(Recorded data)

◇ ◇ ◇ ◇

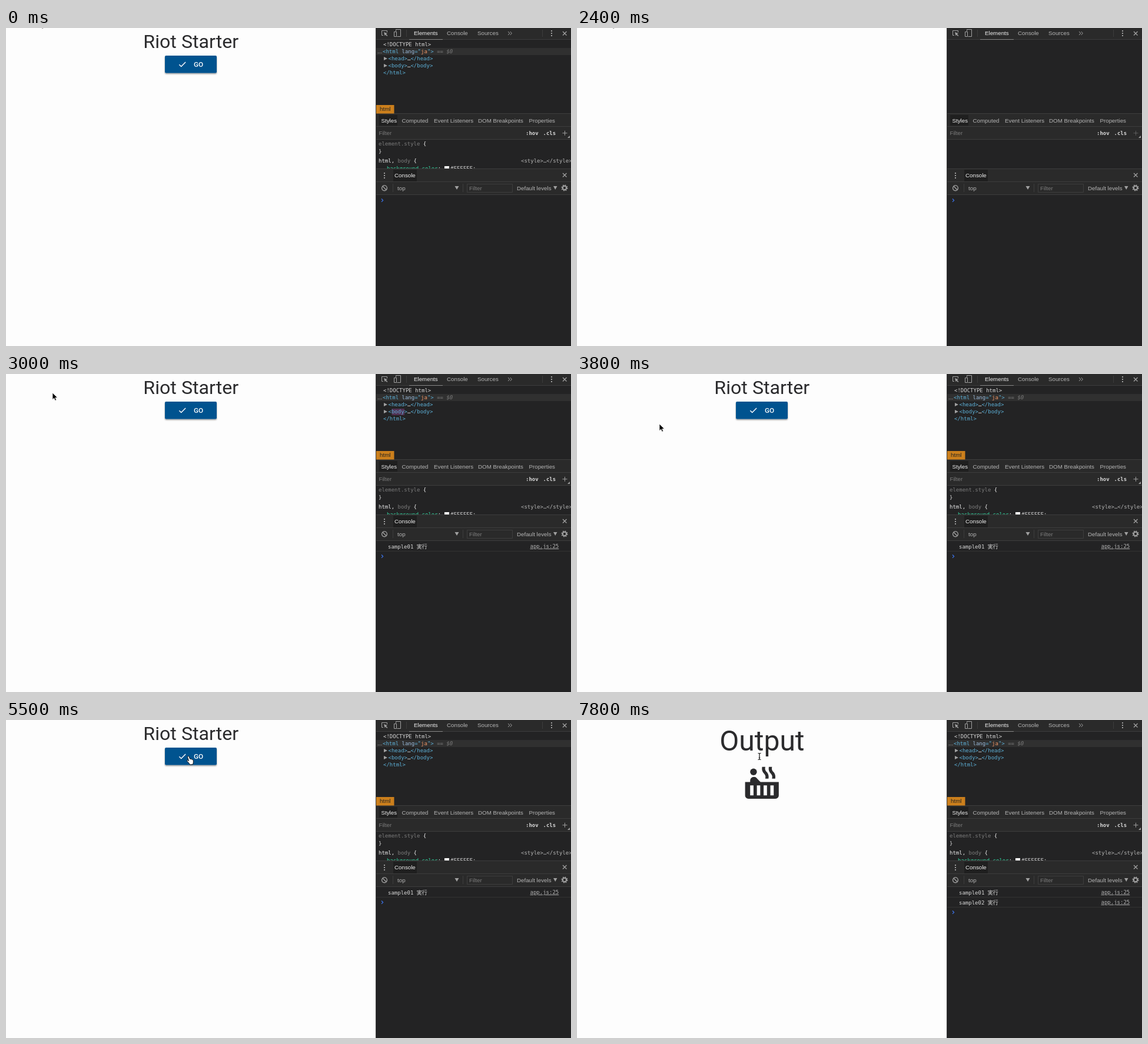
Animation, 960 px wide and 541 px high, one loop 8 s. Source, as an HTML page:

```html
<!DOCTYPE html>
<html lang="en">
<head>
<meta charset="utf-8">
<title>Riot Starter</title>
<style>
html, body { margin: 0; width: 100%; height: 100%; overflow: hidden; background: #fdfdfd; }
svg { display: block; width: 960px; height: 541px; }
text { white-space: pre; }
.title { font-family: Roboto, sans-serif; text-anchor: middle; }
.ui { font: 9.75px "Liberation Sans", Arial, sans-serif; fill: #b4b4b4; }
.code { font: 9px "DejaVu Sans Mono", "Noto Sans CJK JP", "Noto Sans CJK", monospace; fill: #d8d8d8; }
.on { fill: #eee; }
.dim { fill: #7c7c7c; }
.tag { fill: #5db0d7; }
.attr { fill: #9bbbdc; }
.val { fill: #f29766; }
.prop { fill: #35d4a0; }
.bold { font-weight: bold; }
.link { text-decoration: underline; fill: #b4b4b4; }
.line { stroke: #3d3d3d; fill: none; }
.icon { stroke: #a0a0a0; fill: none; }
.prompt { stroke: #3b6fe0; stroke-width: 1.3; fill: none; }
.arrow { fill: #a0a0a0; }
.bar { fill: #2a2a2a; }
.well { fill: #1f1f1f; }
.ink { fill: #2b2b2d; }
</style>
</head>
<body>
<svg viewBox="0 0 960 541">
  <defs>
    <clipPath id="buttonClip"><rect x="270" y="47" width="88" height="29.5" rx="2"/></clipPath>
    <clipPath id="stylesClip"><rect x="629" y="190" width="331" height="49"/></clipPath>
    <filter id="shadow" x="-20%" y="-30%" width="140%" height="190%">
      <feDropShadow dx="0" dy="1.5" stdDeviation="1.3" flood-color="#000" flood-opacity=".45"/>
    </filter>
  </defs>
  <rect width="960" height="541" fill="#fdfdfd"/>

  <g id="home">
    <text class="title ink" x="314.3" y="34" font-size="32.2">Riot Starter</text>
    <rect x="270" y="47" width="88" height="29.5" rx="2" fill="#02528f" filter="url(#shadow)"/>
    <g clip-path="url(#buttonClip)"><circle id="ripple" cx="311" cy="64" fill="#3069a4"/></g>
    <path d="M294.3 62.2l3.4 3.4 7.4-7.6" fill="none" stroke="#fff" stroke-width="1.4"/>
    <text x="319" y="66" font-family="Roboto, sans-serif" font-size="11.8" font-weight="500" fill="#fff">GO</text>
  </g>

  <g id="output" class="ink">
    <text class="title" x="314.4" y="52" font-size="48">Output</text>
    <g transform="translate(279.9 71.1) scale(2.86)">
      <circle cx="7" cy="6" r="2"/>
      <path fill-rule="evenodd" d="M11.15 12c-.31-.22-.59-.46-.82-.72l-1.4-1.55c-.4-.45-1-.73-1.68-.73C6.01 9 5 10.01 5 11.25V12H2v8c0 1.1.9 2 2 2h16c1.1 0 2-.9 2-2v-8zM5 14h2v6H5zm4 0h2v6H9zm4 0h2v6h-2zm4 0h2v6h-2z"/>
      <path id="steam" d="M18.65 5.86l-.07-.07c-.57-.62-.82-1.41-.67-2.2L18 3h-1.89l-.06.43c-.2 1.36.27 2.71 1.3 3.72l.07.06c.57.62.82 1.41.67 2.2l-.11.59h1.91l.06-.43c.21-1.36-.27-2.71-1.3-3.71z"/>
      <use href="#steam" x="-4"/>
    </g>
  </g>

  <!-- developer tools -->
  <rect x="629" width="331" height="541" fill="#232324"/>
  <path class="bar" d="M629 0h331v19H629zM629 146h331v43H629zM629 240h331v43H629z"/>
  <path class="well" d="M634 148h31v18h-31zM658 241h40v20h-40z"/>
  <path class="line" d="M628.5 0v541M629 19.5h331M629 145.5h331M629 167.5h331M629 189.5h331M629 239.5h331M629 261.5h331M629 283.5h331M680.5 3v12M911.5 3v12M657.5 265v14M776.5 265v14M783.5 265.5h77v14h-77z"/>
  <path d="M685 19.5h57" stroke="#888"/>

  <path class="icon" d="M641 12.5h-2.5v-8h9v3M659.5 6.5h4v8h-4zM662.5 5.5v-3h8v12h-6M853 6l2.8 3-2.8 3M856.6 6l2.8 3-2.8 3"/>
  <path class="arrow" d="M642 7l6 2.3-2.2 1 2.6 2.8-1 1-2.7-2.7-1 2z"/>
  <path class="icon" stroke-width="1.3" d="M946 6l6.5 6.5m0-6.5l-6.5 6.5M946 247l6.5 6.5m0-6.5l-6.5 6.5"/>
  <g class="arrow">
    <path d="M926 4h2v2h-2zm0 4h2v2h-2zm0 4h2v2h-2zM642 246h2v2h-2zm0 4h2v2h-2zm0 4h2v2h-2z"/>
    <path d="M762.5 269h7l-3.5 6zM930 269h6.5l-3.2 6zM958 183v4h-4z"/>
  </g>
  <circle class="icon" cx="643" cy="272.3" r="4.4" stroke-width="1.4"/>
  <path class="icon" stroke-width="1.4" d="M640 269.3l6 6"/>
  <circle class="icon" cx="949" cy="272" r="3.2" stroke-width="2"/>
  <circle class="icon" cx="949" cy="272" r="4.8" stroke-width="1.6" stroke-dasharray="1.9 1.87"/>
  <path id="plus" class="icon" d="M945.5 178.8h8M949.5 174.8v8"/>

  <g class="ui">
    <text class="on" x="693" y="12.3">Elements</text>
    <text x="749" y="12.3">Console</text>
    <text x="801" y="12.3">Sources</text>
    <text class="on" x="637.5" y="160.7">Styles</text>
    <text x="672.5" y="160.7">Computed</text>
    <text x="727" y="160.7">Event Listeners</text>
    <text x="802" y="160.7">DOM Breakpoints</text>
    <text x="888.5" y="160.7">Properties</text>
    <text class="dim" x="633.5" y="182.2">Filter</text>
    <text class="on" x="660" y="254.3">Console</text>
    <text x="665" y="275.5">top</text>
    <text class="dim" x="787" y="275.5">Filter</text>
    <text x="868" y="275.5">Default levels</text>
  </g>
  <text class="code bold" x="883" y="182">:hov</text>
  <text class="code bold" x="912.5" y="182">.cls</text>

  <g id="inspector" class="code">
    <rect x="629" y="34" width="331" height="12" fill="#303030"/>
    <rect id="flash" x="655.5" y="59" width="21.5" height="11" fill="#9a4a9c"/>
    <text x="641" y="31">&lt;!DOCTYPE html&gt;</text>
    <text class="ui" x="631" y="43">...</text>
    <text class="tag" x="640" y="43">&lt;html <tspan class="attr">lang</tspan>="<tspan class="val">ja</tspan>"&gt;<tspan class="dim" font-style="italic"> == $0</tspan></text>
    <text class="tag" x="649.5" y="55">&lt;head&gt;<tspan class="on">…</tspan>&lt;/head&gt;</text>
    <text class="tag" x="649.5" y="67">&lt;body&gt;<tspan class="on">…</tspan>&lt;/body&gt;</text>
    <text class="tag" x="641" y="79">&lt;/html&gt;</text>
    <path class="arrow" d="M642 49l6 3-6 3zM642 61l6 3-6 3z"/>
    <rect x="629" y="131" width="30.5" height="14.5" fill="#cb7f1c"/>
    <text class="ui" style="fill:#222" x="635" y="141.3">html</text>
    <g clip-path="url(#stylesClip)">
      <text class="dim" x="633" y="199.5">element.style <tspan class="on">{</tspan></text>
      <text x="633" y="212.5">}</text>
      <text class="on" x="633" y="229">html, <tspan class="dim">body</tspan> {</text>
      <text x="875" y="229" style="fill:#b4b4b4">&lt;style&gt;…&lt;/style&gt;</text>
      <text class="prop" x="647" y="241.5">background-color<tspan class="on">:</tspan></text>
      <rect x="745" y="235" width="8" height="8" fill="#fff"/>
      <text x="755" y="241.5">#FFFFFF;</text>
    </g>
  </g>

  <g id="log1" class="code">
    <text x="649" y="297">sample01 実行</text>
    <text class="link" x="890.5" y="296">app.js:25</text>
    <path class="line" opacity=".6" d="M629 301.5h331"/>
  </g>
  <g id="log2" class="code">
    <text x="649" y="314">sample02 実行</text>
    <text class="link" x="890.5" y="313">app.js:25</text>
    <path class="line" opacity=".6" d="M629 318.5h331"/>
  </g>
  <path id="prompt" class="prompt" d="M638 290.5l2.6 2.7-2.6 2.7"/>

  <!-- pointers, each with its hot spot at 0,0 -->
  <path id="pointer" d="M0 0v11.5l2.7-2.5 1.8 4.2 2-.9-1.8-4h3.7z" fill="#000" stroke="#fff" stroke-width=".7"/>
  <path id="hand" d="M-1.5 1.2Q-1.7-.3-.3-.4 .9-.4 1.3 .9L2.6 4.4Q3.9 3.6 4.6 4.8 6 4.2 6.5 5.5 8 5.2 8.3 6.9 8.7 10 7.6 13.6L2.6 14Q.6 10.5-2.4 7.9-2.9 6.6-1.6 6.4-.3 6.6 .6 7.6z" fill="#fff" stroke="#111" stroke-width="1"/>
  <path id="beam" d="M-2.5-5.5q2 0 2.5 1 .5-1 2.5-1M0-4.5v9M-2.5 5.5q2 0 2.5-1 .5 1 2.5 1M-1.2 2h2.4" fill="none" stroke="#111" stroke-width="1.2"/>
</svg>
<script>
const LOOP = 8000, STEP = 100;
const CLEAR = 2200, BLANK = 2300, PAINT = 2500, INSPECT = 2600, LOG = 2700;
const PRESS = 7050, SWAP = 7300, SETTLED = 7400;
// time, x, y of the pointer's hot spot
const path = [
  [0, 57, -12], [2500, 57, -12], [2900, 77, 21], [3000, 79, 32],
  [3800, 140, 85], [4600, 300, 125], [4700, 300, 125], [5300, 310, 62]
];
const el = id => document.getElementById(id);
const show = (id, on) => el(id).style.display = on ? "" : "none";

function pointerAt(t) {
  const i = path.findIndex(p => p[0] > t);
  if (i < 0) return path[path.length - 1].slice(1);
  const [t0, x0, y0] = path[i - 1], [t1, x1, y1] = path[i];
  const k = (t - t0) / (t1 - t0);
  return [x0 + (x1 - x0) * k, y0 + (y1 - y0) * k];
}

function draw(t) {
  const swapped = t >= SWAP, settled = t >= SETTLED;
  const inspecting = t < CLEAR || t >= INSPECT;
  const logs = settled ? 2 : t >= LOG ? 1 : 0;
  show("home", !swapped && (t < BLANK || t >= PAINT));
  show("output", swapped);
  show("inspector", inspecting);
  el("plus").style.opacity = inspecting ? 1 : .4;
  show("log1", logs > 0);
  show("log2", logs > 1);
  el("prompt").setAttribute("transform", `translate(0 ${logs * 17})`);
  el("flash").style.opacity = t < LOG ? 0 : Math.max(0, .8 - (t - LOG) / 750);
  el("ripple").setAttribute("r", t > PRESS ? 26 + (t - PRESS) * .09 : 0);

  const [x, y] = pointerAt(t);
  const overButton = x > 270 && x < 358 && y > 47 && y < 76;
  const shape = settled ? "beam" : overButton ? "hand" : "pointer";
  for (const id of ["pointer", "hand", "beam"]) show(id, id === shape);
  el(shape).setAttribute("transform", `translate(${x} ${y})`);
}

function tick() {
  draw(Math.floor(performance.now() % LOOP / STEP) * STEP);
  requestAnimationFrame(tick);
}
tick();
</script>
</body>
</html>
```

◇ ◇ ◇ ◇

Every line above with the word "none" is to be copied out.

## Answer to the problem
.line { stroke: #3d3d3d; fill: none; }
.icon { stroke: #a0a0a0; fill: none; }
.prompt { stroke: #3b6fe0; stroke-width: 1.3; fill: none; }
    <path d="M294.3 62.2l3.4 3.4 7.4-7.6" fill="none" stroke="#fff" stroke-width="1.4"/>
  <path id="beam" d="M-2.5-5.5q2 0 2.5 1 .5-1 2.5-1M0-4.5v9M-2.5 5.5q2 0 2.5-1 .5 1 2.5 1M-1.2 2h2.4" fill="none" stroke="#111" stroke-width="1.2"/>
const show = (id, on) => el(id).style.display = on ? "" : "none";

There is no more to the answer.